Compounding this potential confusion is the location of this murderous moment within the story. The optimal position of the First Pinch Point is the 3/8ths mark (37.5 percent in, squarely in the middle of Part 2). In “Side Effects,” it happens at the 33rd percentile point.
Which is early. In this case, perhaps confusingly so.
Which poses the question… is the husband’s murder an early Pinch Point, or a late FPP?
Could be either, and by either standard, since it actually does fit the definition of both milestones.
If the murder is the FPP, then the earlier prescription of Ablixa (which also fits within the classic definition for the FPP) becomes another (the third) Inciting Incident. Given that (per definition) the “quest” launched by the FPP is that of the hero, and that the earlier (by about ten minutes) Alibxa prescription moment doesn’t visibly begin the hero’s quest in terms of his own awareness (in fact, we don’t even realize that was a potential FPP until later)… gray is cast on which point it was.
Certainly, the husband’s murder fills the FPP bill (as well as the Pinch Point criteria), other than its location (it’s quite late for an FPP, even in a film; a book FPP target is optimally at 20 percent, in a film it’s 25%). It visibly launches Banks’ problem and the quest that springs from it (classic FPP criteria), it is defined by the conflict it injects into the story (ditto), and it clearly separates a Part 1 setup context from a Part 2 response context.
Just as clearly, in this story, it does everything a Pinch Point is designed to do.
It can’t be both. A story needs both… and they are always separate story beats.
So which is it? What’s the point of this discussion?
My answer: it doesn’t matter.
Until Scott Z. Burns weighs in on this, we’ll never really know what he intended in this regard.
Which is my point: we may not ever really know, the audience won’t care from a technical point of view… but THE WRITER MUST KNOW.
The writer needs to be clear on this. Because success — the optimizing of story physics — depends on a clear contextual shift from Part 1 (setup) and Part 2 (response), with the FPP — like a 21st birthday separating adolescence from adulthood — being that story-changing milestone.
We can be sure Scott Z. Burns was clear… even if we’re not. Even if he gave us a handful of killer Inciting Incidents that may or may not muddy the water in this story. The muddiness is by design… it is the narrative strategy (one of the six key realms of story physics) of this film.
And that is the other tasty morsel of learning here.
As writers we have options.
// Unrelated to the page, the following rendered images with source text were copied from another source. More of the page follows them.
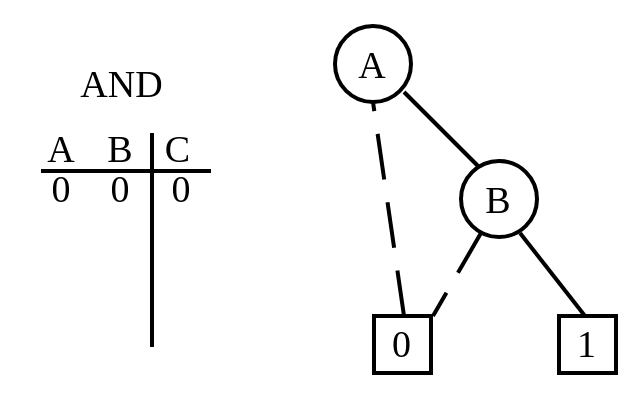
<!DOCTYPE html>
<html lang="en">
<head>
<meta charset="utf-8">
<title>AND decision diagram</title>
<style>
:root { --ink: #000; --paper: #fff; --line: 4px; }
* { box-sizing: border-box; margin: 0; padding: 0; }
html, body { width: 640px; height: 397px; overflow: hidden; background: var(--paper); }
body { position: relative; color: var(--ink); font: 38px/38px "Liberation Serif", serif; }

.truth-table { position: absolute; left: 41px; top: 65px; width: 170px; text-align: center; }
.title { font-size: 38px; font-weight: 400; padding-right: 9px; margin-bottom: 30px; }
.grid {
  display: grid;
  grid-template-columns: 40px 69px 61px;
  grid-template-rows: 36px 178px;
  line-height: 32px;
}
.head { border-bottom: var(--line) solid var(--ink); height: 40px; }
.value { padding-top: 4px; }
.col-b { padding-left: 9px; }
.col-c { border-left: var(--line) solid var(--ink); padding-right: 3px; }
.head.col-c { padding-right: 10px; }

.edges { position: absolute; left: 0; top: 0; stroke: var(--ink); stroke-width: 4; fill: none; }
.edges .low { stroke-dasharray: 46 23; }

.node { position: absolute; border: var(--line) solid var(--ink); background: var(--paper); text-align: center; }
.decision { width: 80px; height: 80px; border-radius: 50%; line-height: 75px; padding-right: 2px; }
.terminal { width: 61px; height: 61px; line-height: 53px; padding-right: 2px; }
.node-a { left: 333px; top: 24px; }
.node-b { left: 459px; top: 159px; }
.leaf-0 { left: 372px; top: 314px; }
.leaf-1 { left: 557px; top: 314px; }
</style>
</head>
<body>
<section class="truth-table">
  <h1 class="title">AND</h1>
  <div class="grid">
    <div class="head col-a">A</div>
    <div class="head col-b">B</div>
    <div class="head col-c">C</div>
    <div class="value col-a">0</div>
    <div class="value col-b">0</div>
    <div class="value col-c">0</div>
  </div>
</section>

<section class="diagram">
  <svg class="edges" width="640" height="397" viewBox="0 0 640 397" aria-hidden="true">
    <line class="low" x1="404" y1="316" x2="373" y2="102"/>
    <line class="high" x1="404" y1="92" x2="480" y2="168"/>
    <line class="low" x1="481" y1="233" x2="433" y2="316"/>
    <line class="high" x1="520" y1="233" x2="585" y2="316"/>
  </svg>
  <div class="node decision node-a">A</div>
  <div class="node decision node-b">B</div>
  <div class="node terminal leaf-0">0</div>
  <div class="node terminal leaf-1">1</div>
</section>
</body>
</html>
We always have the latitude, freedom and creative leeway to do it however we want.
Up to and including self destruction, if we don’t understand these structural/contextual principles and apply them purposefully and strategically.
Need more basics? Use the SEARCH FUNCTION to the right, enter “First Plot Point” to link to over 100 posts that cover this and related topics (including those linked within this post). The further back into the archive you go, the more basic and introductory these discussions will be.
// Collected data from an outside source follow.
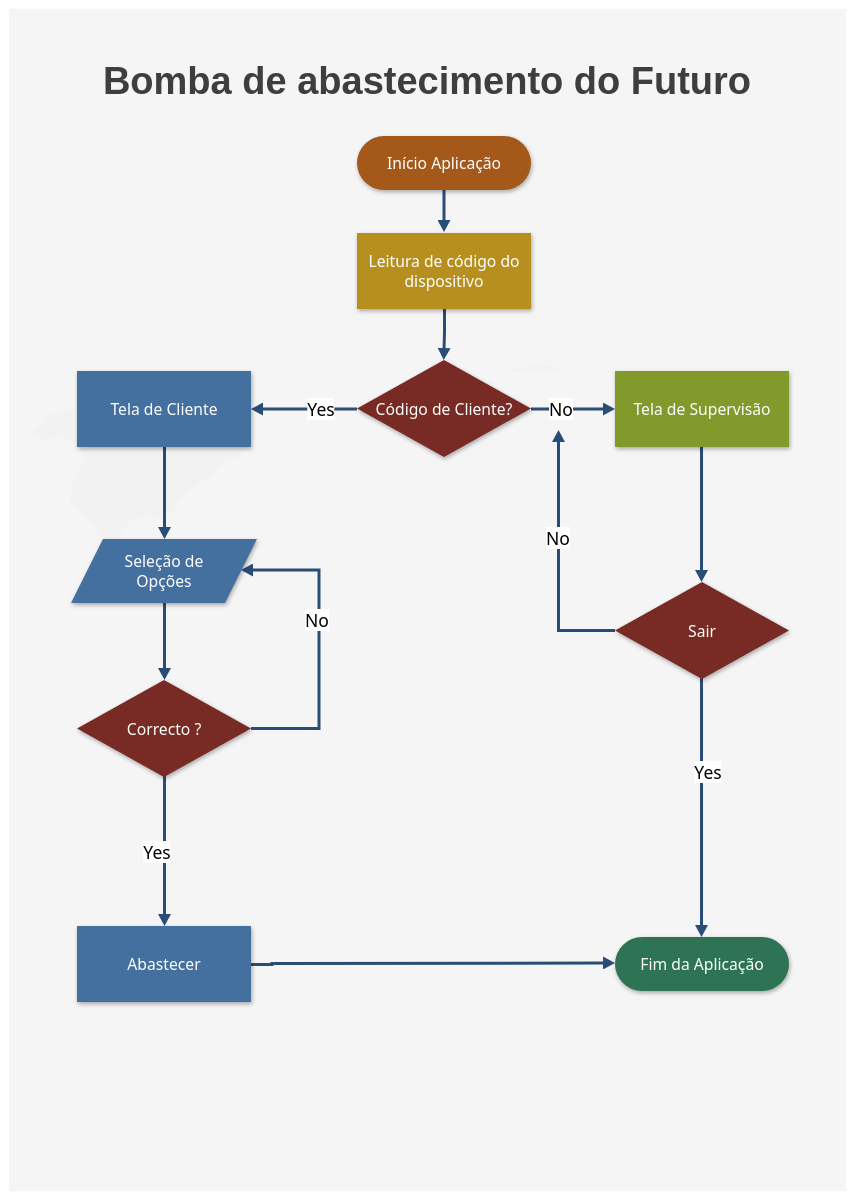
<!DOCTYPE html>
<html lang="pt">
<head>
<meta charset="utf-8">
<title>Bomba de abastecimento do Futuro</title>
<style>
:root {
  --paper: #ffffff;
  --panel: #f5f5f5;
  --map: #f2f2f2;
  --title: #3e3e3e;
  --line: #2a4d77;
  --start: #a4581a;
  --read: #b78f1f;
  --decision: #782b25;
  --client: #44709f;
  --supervision: #829a2b;
  --end: #2d7354;
  --node-text: #ffffff;
  --label-text: #000000;
}
* { box-sizing: border-box; margin: 0; }
html, body { width: 854px; height: 1200px; overflow: hidden; background: var(--paper); }
.flowchart { position: relative; width: 854px; height: 1200px; padding: 9px 8px 9px 9px; }
.panel { height: 100%; background: var(--panel); }
h1 {
  position: absolute; left: 0; top: 59px; width: 854px;
  font: bold 38px/44px "Liberation Sans", Arial, sans-serif;
  color: var(--title); text-align: center; white-space: nowrap;
}
.connectors { position: absolute; left: 0; top: 0; }
.connectors .map { fill: var(--map); }
.connectors .lines { fill: none; stroke: var(--line); stroke-width: 3; }
.connectors .head { fill: var(--line); }
.node {
  position: absolute; display: flex; align-items: center; justify-content: center;
  width: 174px; height: 76px;
  font: 15.7px/20px "Noto Sans", "Open Sans", sans-serif;
  color: var(--node-text); text-align: center; white-space: nowrap;
  filter: drop-shadow(1px 2px 2px rgba(0, 0, 0, .32));
}
.node::before { content: ""; position: absolute; inset: 0; background: var(--fill); }
.node span { position: relative; }
.terminal { height: 54px; }
.terminal::before { border-radius: 27px; }
.decision { --fill: var(--decision); height: 97px; }
.decision::before { clip-path: polygon(50% 0, 100% 50%, 50% 100%, 0 50%); }
.input { width: 186px; height: 64px; }
.input::before { clip-path: polygon(32px 0, 100% 0, 154px 100%, 0 100%); }
.start { --fill: var(--start); left: 357px; top: 136px; }
.read { --fill: var(--read); left: 357px; top: 233px; }
.is-client { left: 357px; top: 360px; }
.client { --fill: var(--client); left: 77px; top: 371px; }
.supervision { --fill: var(--supervision); left: 615px; top: 371px; }
.options { --fill: var(--client); left: 71px; top: 539px; }
.correct { left: 77px; top: 680px; }
.refuel { --fill: var(--client); left: 77px; top: 926px; }
.exit { left: 615px; top: 582px; }
.finish { --fill: var(--end); left: 615px; top: 937px; }
.label {
  position: absolute; transform: translate(-50%, -50%);
  height: 22px; background: var(--paper); color: var(--label-text);
  font: 17.5px/22px "Noto Sans", "Open Sans", sans-serif;
}
</style>
</head>
<body>
<main class="flowchart">
  <div class="panel"></div>
  <svg class="connectors" width="854" height="1200" viewBox="0 0 854 1200" aria-hidden="true">
    <defs>
      <marker id="arrow" markerUnits="userSpaceOnUse" markerWidth="12" markerHeight="13" refX="2" refY="6.5" orient="auto">
        <path class="head" d="M0 0L12 6.5L0 13Z"/>
      </marker>
    </defs>
    <g class="map">
      <path d="M28 434L46 424L40 418L76 408L120 410L180 418L251 424L250 446L236 458L222 462L210 476L196 486L186 492L178 504L170 514L160 520L150 516L132 520L122 530L114 548L102 538L92 526L82 512L70 500L74 478L84 460L78 444L60 436L44 440Z"/>
      <path d="M508 372L536 364L562 368L556 374L530 372Z"/>
    </g>
    <g class="lines" marker-end="url(#arrow)">
      <path d="M444 190V222" marker-end="url(#arrow)"/>
      <path d="M444.5 309V332L444 350" marker-end="url(#arrow)"/>
      <path d="M357 409H261" marker-end="url(#arrow)"/>
      <path d="M531 409H605" marker-end="url(#arrow)"/>
      <path d="M164.5 447V529" marker-end="url(#arrow)"/>
      <path d="M164.5 603V670" marker-end="url(#arrow)"/>
      <path d="M251 728.5H319V570H251" marker-end="url(#arrow)"/>
      <path d="M164.5 776V916" marker-end="url(#arrow)"/>
      <path d="M251 964.5H272V963.5L605 963" marker-end="url(#arrow)"/>
      <path d="M701.5 447V572" marker-end="url(#arrow)"/>
      <path d="M615 630.5H558.5V440" marker-end="url(#arrow)"/>
      <path d="M701.5 678V927" marker-end="url(#arrow)"/>
    </g>
  </svg>

  <h1>Bomba de abastecimento do Futuro</h1>

  <div class="node terminal start"><span>Início Aplicação</span></div>
  <div class="node read"><span>Leitura de código do<br>dispositivo</span></div>
  <div class="node decision is-client"><span>Código de Cliente?</span></div>

  <div class="node client"><span>Tela de Cliente</span></div>
  <div class="node input options"><span>Seleção de<br>Opções</span></div>
  <div class="node decision correct"><span>Correcto ?</span></div>
  <div class="node refuel"><span>Abastecer</span></div>

  <div class="node supervision"><span>Tela de Supervisão</span></div>
  <div class="node decision exit"><span>Sair</span></div>
  <div class="node terminal finish"><span>Fim da Aplicação</span></div>

  <span class="label" style="left:321px;top:409px">Yes</span>
  <span class="label" style="left:561px;top:409px">No</span>
  <span class="label" style="left:558px;top:538px">No</span>
  <span class="label" style="left:317px;top:620px">No</span>
  <span class="label" style="left:708px;top:772px">Yes</span>
  <span class="label" style="left:157px;top:852px">Yes</span>
</main>
</body>
</html>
Or you could just buy my book, “Story Engineering,” which covers story structure in depth, as well as the other five of the Six Core Competencies of storytelling.